Robert Richard HODGES (of Norton & Teynham)
b. 26th April 1911
Corporal, Service Number 6296100
Born on 26 April 1911 Robert was the son of William and Elizabeth Hodges. In 1937 he married Edith May Holdstock of Teynham. At the time of the 1939 Register they were living at 30 Arthur Road, Gillingham, where Robert was working as an Omnibus Cleaner.
The 7th Battalion, The Buffs, was converted to the 141st Royal Armoured Corps to train for and take part in the D-Day landings. They won a fine reputation during the advance into Germany. The regiment landed on the beaches of Normandy in June 1944 and fought as part of the 79th Armoured Division throughout the Battle of Normandy and the subsequent campaign in Northwest Europe until the end of the war in Europe in May 1945.
It is hard to trace Robert's service as the 79th Armoured Brigade did not operate as a single division. Their armoured vehicles were distributed as small units across the divisions as required. The units of the 79th were distributed as short term assets to a particular operation or battle and once complete returned to the 79th; the liaison officers of the 79th having the power to recall the vehicles. It is recorded that they did encounter difficulties in persuading infantry commanders to use their specialised vehicles to best effect.
On 6 June 1944, "Operation Overlord", the codename for the Battle of Normandy, saw the 79th Armoured Division land on Gold, Juno and Sword beaches.
After this day we know that during June the Allies faced a stalemate because of the difficulty of the landscape of dense hedgerows and flat land (the bocage). Efforts to break out were frustrated by fierce German resistance and counterattacks, particularly around Caen. A British armoured thrust at Villers-Bocage was defeated on June 13. A large-scale infantry offensive west of Caen, called Operation Epsom, was also defeated on June 25–29.
On 28 July 1944, Robert was posted as "Missing, believed Prisoner of War on 26 June 1944". Over a year later on 15 October 1945, he was presumed "killed in action on 26 June 1944".

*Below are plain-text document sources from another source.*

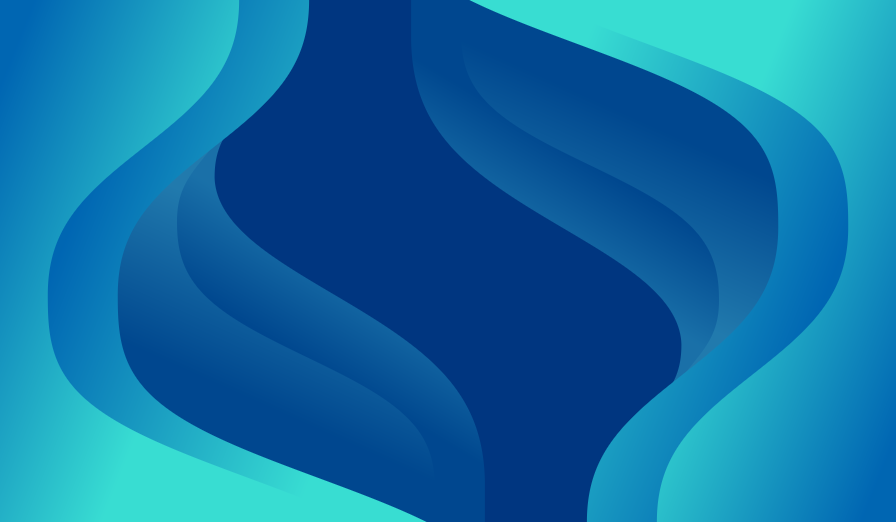
Give the GLSL for this background, as a Shadertoy shader.

```glsl
const float ASPECT = 1.716;
const float FOLD_LEAN = -0.34;          // tilt of the line between both halves
const float RIBBON_WIDTH = 0.134;

// Turning points of the curves, as (x, y)
const vec2 OUTER_TOP  = vec2(0.458, 1.0);
const vec2 OUTER_SIDE = vec2(0.0915, 0.435);
const vec2 OUTER_FOOT = vec2(0.8595, -0.266);
const vec2 FOLD_SIDE  = vec2(0.339, 0.576);
const vec2 FOLD_FOOT  = vec2(0.8326, 0.0625);
const vec2 INNER_SIDE = vec2(0.411, 0.661);
const vec2 INNER_FOOT = vec2(0.9286, 0.0737);
const vec2 SHOULDER   = vec2(0.1, 0.241); // rise of the inner curves above their side

const vec3 NAVY  = vec3(0.0, 0.213, 0.502);
const vec3 DEEP  = vec3(0.0, 0.28, 0.56);
const vec3 STEEL = vec3(0.13, 0.48, 0.68);
const vec3 HAZE  = vec3(0.10, 0.44, 0.66);
const vec3 AZURE = vec3(0.0, 0.40, 0.70);
const vec3 TEAL  = vec3(0.22, 0.865, 0.825);

// Gradient directions
const vec2 ACROSS    = vec2(1.0, -0.4);
const vec2 UP_STEEP  = vec2(0.45, 1.0);
const vec2 UP_GENTLE = vec2(0.6, 1.0);

// S-shaped x between two turning points; middle is where it is half way
float bend(float y, vec2 start, vec2 end, float steepness, float middle) {
    float t = clamp((y - start.y) / (end.y - start.y), 0.0, 1.0);
    float rise = pow(t, steepness);
    float fall = pow((1.0 - t) * middle / (1.0 - middle), steepness);
    return mix(start.x, end.x, rise / (rise + fall));
}

// x of the four edges at a height, from the outermost to the innermost
vec4 edgesAt(float y) {
    float outer = y > OUTER_SIDE.y
        ? bend(y, OUTER_SIDE, OUTER_TOP, 1.95, 0.5)
        : bend(y, OUTER_SIDE, OUTER_FOOT, 2.46, 0.5);
    float fold = y > FOLD_SIDE.y
        ? bend(y, FOLD_SIDE, FOLD_SIDE + SHOULDER, 1.93, 0.5)
        : bend(y, FOLD_SIDE, FOLD_FOOT, 2.15, 0.505);
    float inner = y > INNER_SIDE.y
        ? bend(y, INNER_SIDE, INNER_SIDE + SHOULDER, 1.93, 0.5)
        : bend(y, INNER_SIDE, INNER_FOOT, 1.84, 0.414);
    return vec4(outer, outer + RIBBON_WIDTH, fold, inner);
}

vec3 ramp(vec3 from, vec3 to, float low, float high, float position) {
    return mix(from, to, clamp((position - low) / (high - low), 0.0, 1.0));
}

void mainImage(out vec4 fragColor, in vec2 fragCoord) {
    vec2 size = vec2(ASPECT, 1.0);
    vec2 p = fragCoord / iResolution.xy * size;
    float pixel = 1.0 / iResolution.y;

    // Half-turn symmetry about the centre
    vec2 fromCentre = p - 0.5 * size;
    if (fromCentre.x > FOLD_LEAN * fromCentre.y) p = size - p;

    // Coverage to the left of each edge, by approximate distance
    float stepY = 0.5 * pixel;
    vec4 slope = (edgesAt(p.y + stepY) - edgesAt(p.y - stepY)) / (2.0 * stepY);
    vec4 dist = (p.x - edgesAt(p.y)) / sqrt(1.0 + slope * slope);
    vec4 cover = clamp(0.5 - dist / pixel, 0.0, 1.0);

    // Layers from the core outwards
    float across = dot(p, ACROSS);
    vec3 color = NAVY;
    color = mix(color, ramp(DEEP, HAZE, 0.665, 0.888, dot(p, UP_GENTLE)), cover.w);
    color = mix(color, ramp(DEEP, STEEL, 0.453, 0.795, dot(p, UP_STEEP)), cover.z);
    color = mix(color, ramp(AZURE, TEAL, -0.09, 0.56, across), cover.y);
    color = mix(color, ramp(AZURE, TEAL, -0.333, 0.194, across), cover.x);
    fragColor = vec4(color, 1.0);
}
```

Robert has no known grave and is remembered on the Bayeux Memorial that bears the names of more than 1,800 men of the Commonwealth land forces who died during the landings in Normandy; during the intense fighting in Normandy itself; and during the advance to the River Seine.

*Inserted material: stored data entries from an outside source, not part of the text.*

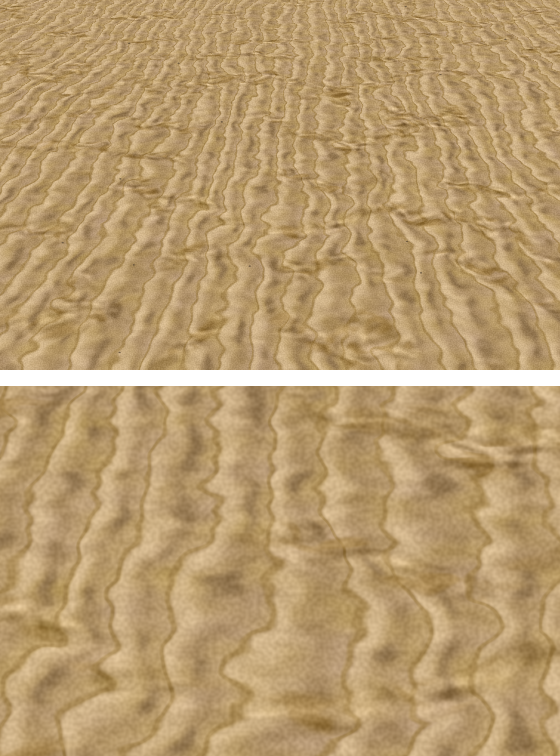
Top, the full canvas; bottom, a detail of the centre.
A Shadertoy shader for this texture:

```glsl
// Wind and tide ripples on a sandy beach, seen in perspective under low sun.

vec2 hash2(vec2 cell) {
    vec3 q = fract(cell.xyx * vec3(0.1031, 0.1030, 0.0973));
    q += dot(q, q.yzx + 33.33);
    return fract((q.xx + q.yz) * q.zy);
}

// Gradient noise, roughly -0.7 to 0.7
float noise(vec2 p) {
    vec2 cell = floor(p), f = p - cell;
    vec2 s = f * f * f * (f * (f * 6.0 - 15.0) + 10.0);
    vec4 corner;
    for (int i = 0; i < 4; i++) {
        vec2 o = vec2(i & 1, i >> 1);
        float angle = 6.2832 * hash2(cell + o + 71.0).x;
        corner[i] = dot(vec2(cos(angle), sin(angle)), f - o);
    }
    return 1.4 * mix(mix(corner.x, corner.y, s.x), mix(corner.z, corner.w, s.x), s.y);
}

float fbm(vec2 p) {
    float sum = 0.0, gain = 0.6;
    for (int i = 0; i < 3; i++) {
        sum += gain * noise(p);
        p = mat2(1.6, 0.5, -0.5, 1.6) * p + 13.7;
        gain *= 0.55;
    }
    return sum;
}

void mainImage(out vec4 fragColor, in vec2 fragCoord) {
    vec2 p = fragCoord / iResolution.y;
    float aspect = iResolution.x / iResolution.y;

    // Ground plane, with the horizon above the top of the canvas
    float depth = 1.0 / (1.67 - p.y);
    vec2 ground = vec2((p.x - 0.5 * aspect) * depth, depth);

    // Disturbed strips that cross the ripples
    float strip = depth / 0.1 + 0.9 * noise(ground * vec2(2.6, 4.0) + 5.0)
                + 0.35 * noise(ground * vec2(10.0, 12.0));
    float band = smoothstep(0.1, 0.9, cos(6.2832 * strip));
    band *= smoothstep(-0.3, 0.25, noise(ground * vec2(4.0, 9.0) + 31.0) + 0.1);

    // Ripple phase: a lean on the left, slow bends, scallops and fine jags
    float lean = (0.07 + 0.26 * (1.0 - smoothstep(-0.9, 0.5, ground.x))) * (depth - 0.6);
    float phase = (ground.x - lean) / 0.059
                + 0.7 * noise(ground * vec2(2.5, 4.0))
                + 0.45 * noise(vec2(ground.x * 7.0, strip * 1.3))
                + 0.26 * noise(ground * vec2(13.0, 30.0) + 9.0)
                + 0.15 * noise(ground * vec2(34.0, 75.0))
                + 0.4 * band * noise(ground * vec2(20.0, 45.0) + 3.0);
    float f = fract(phase);

    // Profile: sharp left edge, bright crest, spotted trough
    float along = noise(ground * vec2(16.0, 30.0) + 17.0);
    float crest = smoothstep(0.10, 0.20, f) * (1.0 - smoothstep(0.24, 0.58, f));
    crest *= clamp(0.9 + 0.6 * along, 0.0, 1.0) * (1.0 - 0.4 * band);
    float edge = smoothstep(0.0, 0.07, f) * (1.0 - smoothstep(0.09, 0.17, f));
    float trough = exp(-pow((f - 0.69) / 0.16, 2.0));
    float spots = smoothstep(-0.1, 0.45, noise(ground * vec2(22.0, 42.0) + 43.0));
    float far = smoothstep(0.6, 1.05, p.y);

    // Warm yellow and paler grey patches of sand
    float tint = fbm(ground * vec2(14.0, 36.0) + 23.0);
    vec3 sand = vec3(0.725, 0.607, 0.425) + 0.045 * fbm(ground * vec2(5.0, 9.0) + 61.0);
    sand += vec3(0.01, 0.01, 0.10) * tint;
    sand = mix(sand, vec3(0.64, 0.515, 0.30), 0.75 * edge);
    sand = mix(sand, vec3(0.63, 0.51, 0.345), trough * (0.45 + 0.4 * spots));
    sand = mix(sand, vec3(0.51, 0.405, 0.27), 0.55 * trough * spots * spots * (1.0 - 0.4 * far));
    sand = mix(sand, vec3(0.84, 0.73, 0.565), 0.9 * crest);

    // Churned, ochre lumps inside the strips, lit from above
    vec2 lump = ground * vec2(26.0, 72.0) + 0.6 * along;
    float relief = fbm(lump) - fbm(lump + vec2(0.15, 0.45));
    float ochre = smoothstep(-0.05, 0.35, fbm(lump * 0.8 + 7.0));
    sand = mix(sand, vec3(0.61, 0.475, 0.25), band * (0.1 + 0.65 * ochre));
    sand += relief * (0.05 + 0.15 * band);

    // Paler distance and fine grain
    sand = mix(sand, vec3(0.76, 0.645, 0.475), 0.15 * far);
    sand += 0.05 * noise(p * 250.0) + 0.02 * noise(p * 95.0 + 11.0);

    // Sparse dark bits of shell
    vec2 cell = floor(p * 13.0);
    vec2 pick = hash2(cell + 7.0);
    vec2 offset = fract(p * 13.0) - 0.2 - 0.6 * hash2(cell + 90.0);
    float fleck = 1.0 - smoothstep(0.01, 0.05, length(offset * vec2(0.8, 1.3)));
    sand = mix(sand, vec3(0.33, 0.27, 0.20), 0.7 * fleck * step(0.95, pick.x));

    fragColor = vec4(clamp(sand, 0.0, 1.0), 1.0);
}
```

Edith was left widowed with their two young children. She never remarried.